AVAILABLE DATA START

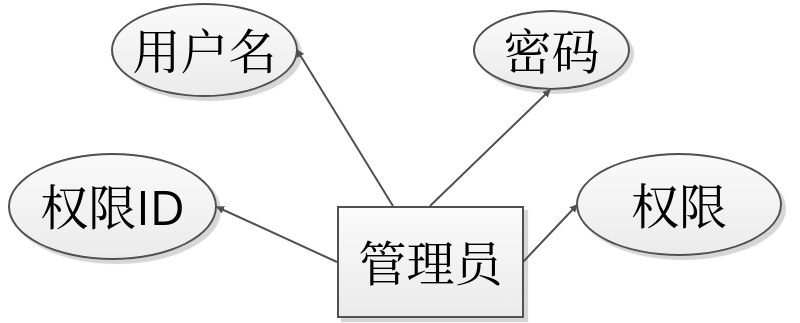
<!DOCTYPE html>
<html lang="zh-CN">
<head>
<meta charset="utf-8">
<title>管理员实体属性图</title>
<style>
:root {
  --paper: #fff;
  --line: #505050;
  --ink: #000;
  --fill-top: #fafafa;
  --fill-bottom: #ebebeb;
  --shadow: #d6d6d6;
}
* { box-sizing: border-box; }
body { margin: 0; background: var(--paper); }
.diagram {
  position: relative;
  width: 800px;
  height: 323px;
  overflow: hidden;
  background: var(--paper);
}
.connectors { position: absolute; inset: 0; display: block; }
.connectors line { stroke: var(--line); stroke-width: 2; }
.connectors marker { fill: var(--line); }
.node {
  position: absolute;
  display: flex;
  align-items: center;
  justify-content: center;
  border: 2px solid var(--line);
  background: linear-gradient(var(--fill-top), var(--fill-bottom));
  box-shadow: 4px 4px 1px var(--shadow);
  color: var(--ink);
  font: 400 48px/1 "Noto Serif CJK SC", serif;
  white-space: nowrap;
}
.node span { position: relative; top: -1px; }
.latin { font-family: "Open Sans", "Noto Sans", sans-serif; }
.attribute { border-radius: 50%; }
.username { left: 111px; top: 3px; width: 187px; height: 94px; }
.password { left: 473px; top: 10px; width: 157px; height: 80px; }
.permission-id { left: 8px; top: 153px; width: 209px; height: 107px; }
.permission { left: 576px; top: 153px; width: 206px; height: 103px; }
.entity { left: 337px; top: 206px; width: 187px; height: 112px; }
</style>
</head>
<body>
<main class="diagram">
  <div class="node attribute username"><span>用户名</span></div>
  <div class="node attribute password"><span>密码</span></div>
  <div class="node attribute permission-id"><span>权限<b class="latin" style="font-weight:400">ID</b></span></div>
  <div class="node attribute permission"><span>权限</span></div>
  <div class="node entity"><span>管理员</span></div>
  <svg class="connectors" width="800" height="323" viewBox="0 0 800 323" aria-hidden="true">
    <defs>
      <marker id="arrow" markerUnits="userSpaceOnUse" markerWidth="8" markerHeight="8" refX="7" refY="4" orient="auto">
        <polygon points="0,0 8,4 0,8"/>
      </marker>
    </defs>
    <line x1="393" y1="206" x2="297" y2="50" marker-end="url(#arrow)"/>
    <line x1="430" y1="206" x2="550" y2="90" marker-end="url(#arrow)"/>
    <line x1="337" y1="262" x2="217" y2="207" marker-end="url(#arrow)"/>
    <line x1="523" y1="262" x2="577" y2="205" marker-end="url(#arrow)"/>
  </svg>
</main>
</body>
</html>
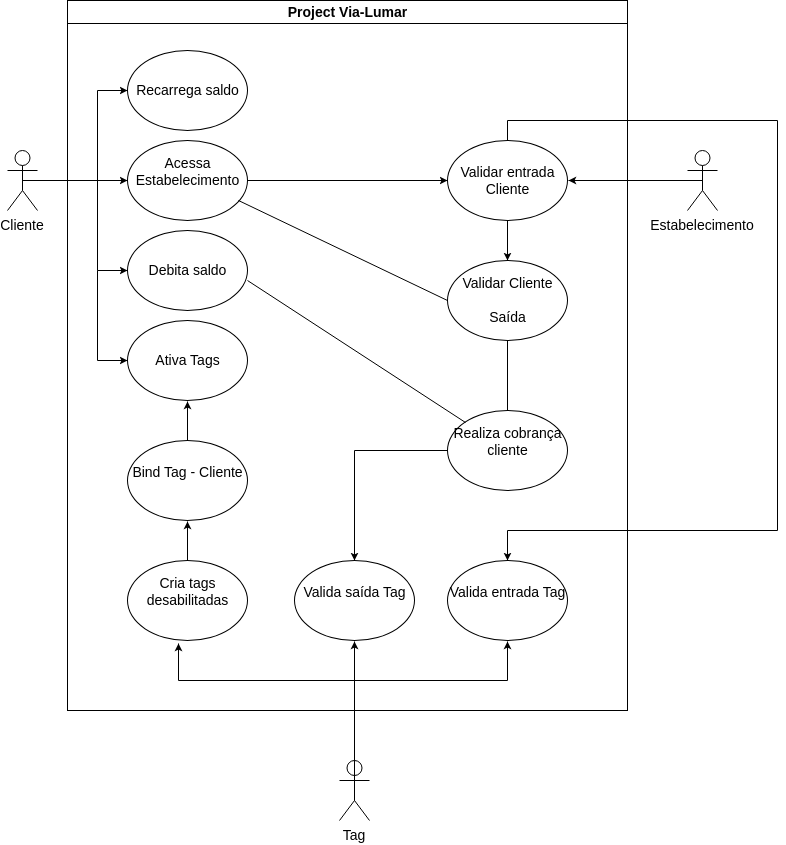
<!DOCTYPE html>
<html lang="pt-BR">
<head>
<meta charset="utf-8">
<title>Project Via-Lumar</title>
<style>
:root {
  --ink: #000;
  --paper: #fff;
}
* { box-sizing: border-box; }
body { margin: 0; background: var(--paper); }
.diagram {
  position: relative;
  width: 786px;
  height: 845px;
  overflow: hidden;
  background: var(--paper);
  color: var(--ink);
  font: 14px/17px "Liberation Sans", Arial, sans-serif;
  text-align: center;
  white-space: nowrap;
}
.system {
  position: absolute;
  left: 67px;
  top: 0;
  width: 561px;
  height: 711px;
  border: 1px solid var(--ink);
}
.system h1 {
  margin: 0;
  height: 23px;
  border-bottom: 1px solid var(--ink);
  font-size: 14px;
  line-height: 22px;
}
.connectors { position: absolute; left: 0; top: 0; }
.connectors g { fill: none; stroke: var(--ink); }
.use-case {
  position: absolute;
  left: var(--x);
  top: var(--y);
  width: 121px;
  height: 81px;
  border: 1px solid var(--ink);
  border-radius: 50%;
  display: flex;
  align-items: center;
  justify-content: center;
}
.raised { padding-bottom: 17px; }
.actor-name {
  position: absolute;
  left: var(--x);
  top: var(--y);
  transform: translateX(-50%);
}
</style>
</head>
<body>
<main class="diagram">
  <section class="system"><h1>Project Via-Lumar</h1></section>

  <svg class="connectors" width="786" height="845" viewBox="0 0 786 845" aria-hidden="true">
    <defs>
      <marker id="arrow" markerUnits="userSpaceOnUse" markerWidth="10" markerHeight="10" refX="8" refY="5" orient="auto">
        <path d="M8 5 L0 1 L2 5 L0 9 Z" fill="#000"/>
      </marker>
      <g id="actor">
        <circle cx="0" cy="7.5" r="7.5"/>
        <path d="M0 15 V40 M-15 20 H15 M0 40 L-15 60 M0 40 L15 60"/>
      </g>
    </defs>
    <g transform="translate(.5 .5)">
      <use href="#actor" x="22" y="150"/>
      <use href="#actor" x="702" y="150"/>
      <use href="#actor" x="354" y="760"/>

      <g marker-end="url(#arrow)">
        <path d="M22 180 H127"/>
        <path d="M97 180 V90 H127"/>
        <path d="M97 180 V270 H127"/>
        <path d="M97 270 V360 H127"/>
        <path d="M247 180 H447"/>
        <path d="M702 180 H568"/>
        <path d="M507 220 V260"/>
        <path d="M187 440 V401"/>
        <path d="M187 560 V521"/>
        <path d="M447 450 H354 V560"/>
        <path d="M507 140 V120 H777 V530 H507 V560"/>
        <path d="M354 800 V641"/>
        <path d="M354 680 H178 V643"/>
        <path d="M354 680 H507 V641"/>
      </g>

      <path d="M238 200 L447 300"/>
      <path d="M247 280 L465 422"/>
      <path d="M507 340 V410"/>
    </g>
  </svg>

  <div class="use-case" style="--x:127px;--y:50px">Recarrega saldo</div>
  <div class="use-case raised" style="--x:127px;--y:140px">Acessa<br>Estabelecimento</div>
  <div class="use-case" style="--x:127px;--y:230px">Debita saldo</div>
  <div class="use-case" style="--x:127px;--y:320px">Ativa Tags</div>
  <div class="use-case raised" style="--x:127px;--y:440px">Bind Tag - Cliente</div>
  <div class="use-case raised" style="--x:127px;--y:560px">Cria tags<br>desabilitadas</div>
  <div class="use-case raised" style="--x:294px;--y:560px">Valida saída Tag</div>
  <div class="use-case raised" style="--x:447px;--y:560px">Valida entrada Tag</div>
  <div class="use-case" style="--x:447px;--y:140px">Validar entrada<br>Cliente</div>
  <div class="use-case" style="--x:447px;--y:260px">Validar Cliente<br><br>Saída</div>
  <div class="use-case raised" style="--x:447px;--y:410px">Realiza cobrança<br>cliente</div>

  <div class="actor-name" style="--x:22px;--y:217px">Cliente</div>
  <div class="actor-name" style="--x:702px;--y:217px">Estabelecimento</div>
  <div class="actor-name" style="--x:354px;--y:827px">Tag</div>
</main>
</body>
</html>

AVAILABLE DATA END

YOUR INSTRUCTIONS: Nothing but an exact repeat of the records, pictures excluded, belongs in the answer.

ANSWER FOR THIS EXERCISE:
<!DOCTYPE html>
<html lang="zh-CN">
<head>
<meta charset="utf-8">
<title>管理员实体属性图</title>
<style>
:root {
  --paper: #fff;
  --line: #505050;
  --ink: #000;
  --fill-top: #fafafa;
  --fill-bottom: #ebebeb;
  --shadow: #d6d6d6;
}
* { box-sizing: border-box; }
body { margin: 0; background: var(--paper); }
.diagram {
  position: relative;
  width: 800px;
  height: 323px;
  overflow: hidden;
  background: var(--paper);
}
.connectors { position: absolute; inset: 0; display: block; }
.connectors line { stroke: var(--line); stroke-width: 2; }
.connectors marker { fill: var(--line); }
.node {
  position: absolute;
  display: flex;
  align-items: center;
  justify-content: center;
  border: 2px solid var(--line);
  background: linear-gradient(var(--fill-top), var(--fill-bottom));
  box-shadow: 4px 4px 1px var(--shadow);
  color: var(--ink);
  font: 400 48px/1 "Noto Serif CJK SC", serif;
  white-space: nowrap;
}
.node span { position: relative; top: -1px; }
.latin { font-family: "Open Sans", "Noto Sans", sans-serif; }
.attribute { border-radius: 50%; }
.username { left: 111px; top: 3px; width: 187px; height: 94px; }
.password { left: 473px; top: 10px; width: 157px; height: 80px; }
.permission-id { left: 8px; top: 153px; width: 209px; height: 107px; }
.permission { left: 576px; top: 153px; width: 206px; height: 103px; }
.entity { left: 337px; top: 206px; width: 187px; height: 112px; }
</style>
</head>
<body>
<main class="diagram">
  <div class="node attribute username"><span>用户名</span></div>
  <div class="node attribute password"><span>密码</span></div>
  <div class="node attribute permission-id"><span>权限<b class="latin" style="font-weight:400">ID</b></span></div>
  <div class="node attribute permission"><span>权限</span></div>
  <div class="node entity"><span>管理员</span></div>
  <svg class="connectors" width="800" height="323" viewBox="0 0 800 323" aria-hidden="true">
    <defs>
      <marker id="arrow" markerUnits="userSpaceOnUse" markerWidth="8" markerHeight="8" refX="7" refY="4" orient="auto">
        <polygon points="0,0 8,4 0,8"/>
      </marker>
    </defs>
    <line x1="393" y1="206" x2="297" y2="50" marker-end="url(#arrow)"/>
    <line x1="430" y1="206" x2="550" y2="90" marker-end="url(#arrow)"/>
    <line x1="337" y1="262" x2="217" y2="207" marker-end="url(#arrow)"/>
    <line x1="523" y1="262" x2="577" y2="205" marker-end="url(#arrow)"/>
  </svg>
</main>
</body>
</html>
<!DOCTYPE html>
<html lang="pt-BR">
<head>
<meta charset="utf-8">
<title>Project Via-Lumar</title>
<style>
:root {
  --ink: #000;
  --paper: #fff;
}
* { box-sizing: border-box; }
body { margin: 0; background: var(--paper); }
.diagram {
  position: relative;
  width: 786px;
  height: 845px;
  overflow: hidden;
  background: var(--paper);
  color: var(--ink);
  font: 14px/17px "Liberation Sans", Arial, sans-serif;
  text-align: center;
  white-space: nowrap;
}
.system {
  position: absolute;
  left: 67px;
  top: 0;
  width: 561px;
  height: 711px;
  border: 1px solid var(--ink);
}
.system h1 {
  margin: 0;
  height: 23px;
  border-bottom: 1px solid var(--ink);
  font-size: 14px;
  line-height: 22px;
}
.connectors { position: absolute; left: 0; top: 0; }
.connectors g { fill: none; stroke: var(--ink); }
.use-case {
  position: absolute;
  left: var(--x);
  top: var(--y);
  width: 121px;
  height: 81px;
  border: 1px solid var(--ink);
  border-radius: 50%;
  display: flex;
  align-items: center;
  justify-content: center;
}
.raised { padding-bottom: 17px; }
.actor-name {
  position: absolute;
  left: var(--x);
  top: var(--y);
  transform: translateX(-50%);
}
</style>
</head>
<body>
<main class="diagram">
  <section class="system"><h1>Project Via-Lumar</h1></section>

  <svg class="connectors" width="786" height="845" viewBox="0 0 786 845" aria-hidden="true">
    <defs>
      <marker id="arrow" markerUnits="userSpaceOnUse" markerWidth="10" markerHeight="10" refX="8" refY="5" orient="auto">
        <path d="M8 5 L0 1 L2 5 L0 9 Z" fill="#000"/>
      </marker>
      <g id="actor">
        <circle cx="0" cy="7.5" r="7.5"/>
        <path d="M0 15 V40 M-15 20 H15 M0 40 L-15 60 M0 40 L15 60"/>
      </g>
    </defs>
    <g transform="translate(.5 .5)">
      <use href="#actor" x="22" y="150"/>
      <use href="#actor" x="702" y="150"/>
      <use href="#actor" x="354" y="760"/>

      <g marker-end="url(#arrow)">
        <path d="M22 180 H127"/>
        <path d="M97 180 V90 H127"/>
        <path d="M97 180 V270 H127"/>
        <path d="M97 270 V360 H127"/>
        <path d="M247 180 H447"/>
        <path d="M702 180 H568"/>
        <path d="M507 220 V260"/>
        <path d="M187 440 V401"/>
        <path d="M187 560 V521"/>
        <path d="M447 450 H354 V560"/>
        <path d="M507 140 V120 H777 V530 H507 V560"/>
        <path d="M354 800 V641"/>
        <path d="M354 680 H178 V643"/>
        <path d="M354 680 H507 V641"/>
      </g>

      <path d="M238 200 L447 300"/>
      <path d="M247 280 L465 422"/>
      <path d="M507 340 V410"/>
    </g>
  </svg>

  <div class="use-case" style="--x:127px;--y:50px">Recarrega saldo</div>
  <div class="use-case raised" style="--x:127px;--y:140px">Acessa<br>Estabelecimento</div>
  <div class="use-case" style="--x:127px;--y:230px">Debita saldo</div>
  <div class="use-case" style="--x:127px;--y:320px">Ativa Tags</div>
  <div class="use-case raised" style="--x:127px;--y:440px">Bind Tag - Cliente</div>
  <div class="use-case raised" style="--x:127px;--y:560px">Cria tags<br>desabilitadas</div>
  <div class="use-case raised" style="--x:294px;--y:560px">Valida saída Tag</div>
  <div class="use-case raised" style="--x:447px;--y:560px">Valida entrada Tag</div>
  <div class="use-case" style="--x:447px;--y:140px">Validar entrada<br>Cliente</div>
  <div class="use-case" style="--x:447px;--y:260px">Validar Cliente<br><br>Saída</div>
  <div class="use-case raised" style="--x:447px;--y:410px">Realiza cobrança<br>cliente</div>

  <div class="actor-name" style="--x:22px;--y:217px">Cliente</div>
  <div class="actor-name" style="--x:702px;--y:217px">Estabelecimento</div>
  <div class="actor-name" style="--x:354px;--y:827px">Tag</div>
</main>
</body>
</html>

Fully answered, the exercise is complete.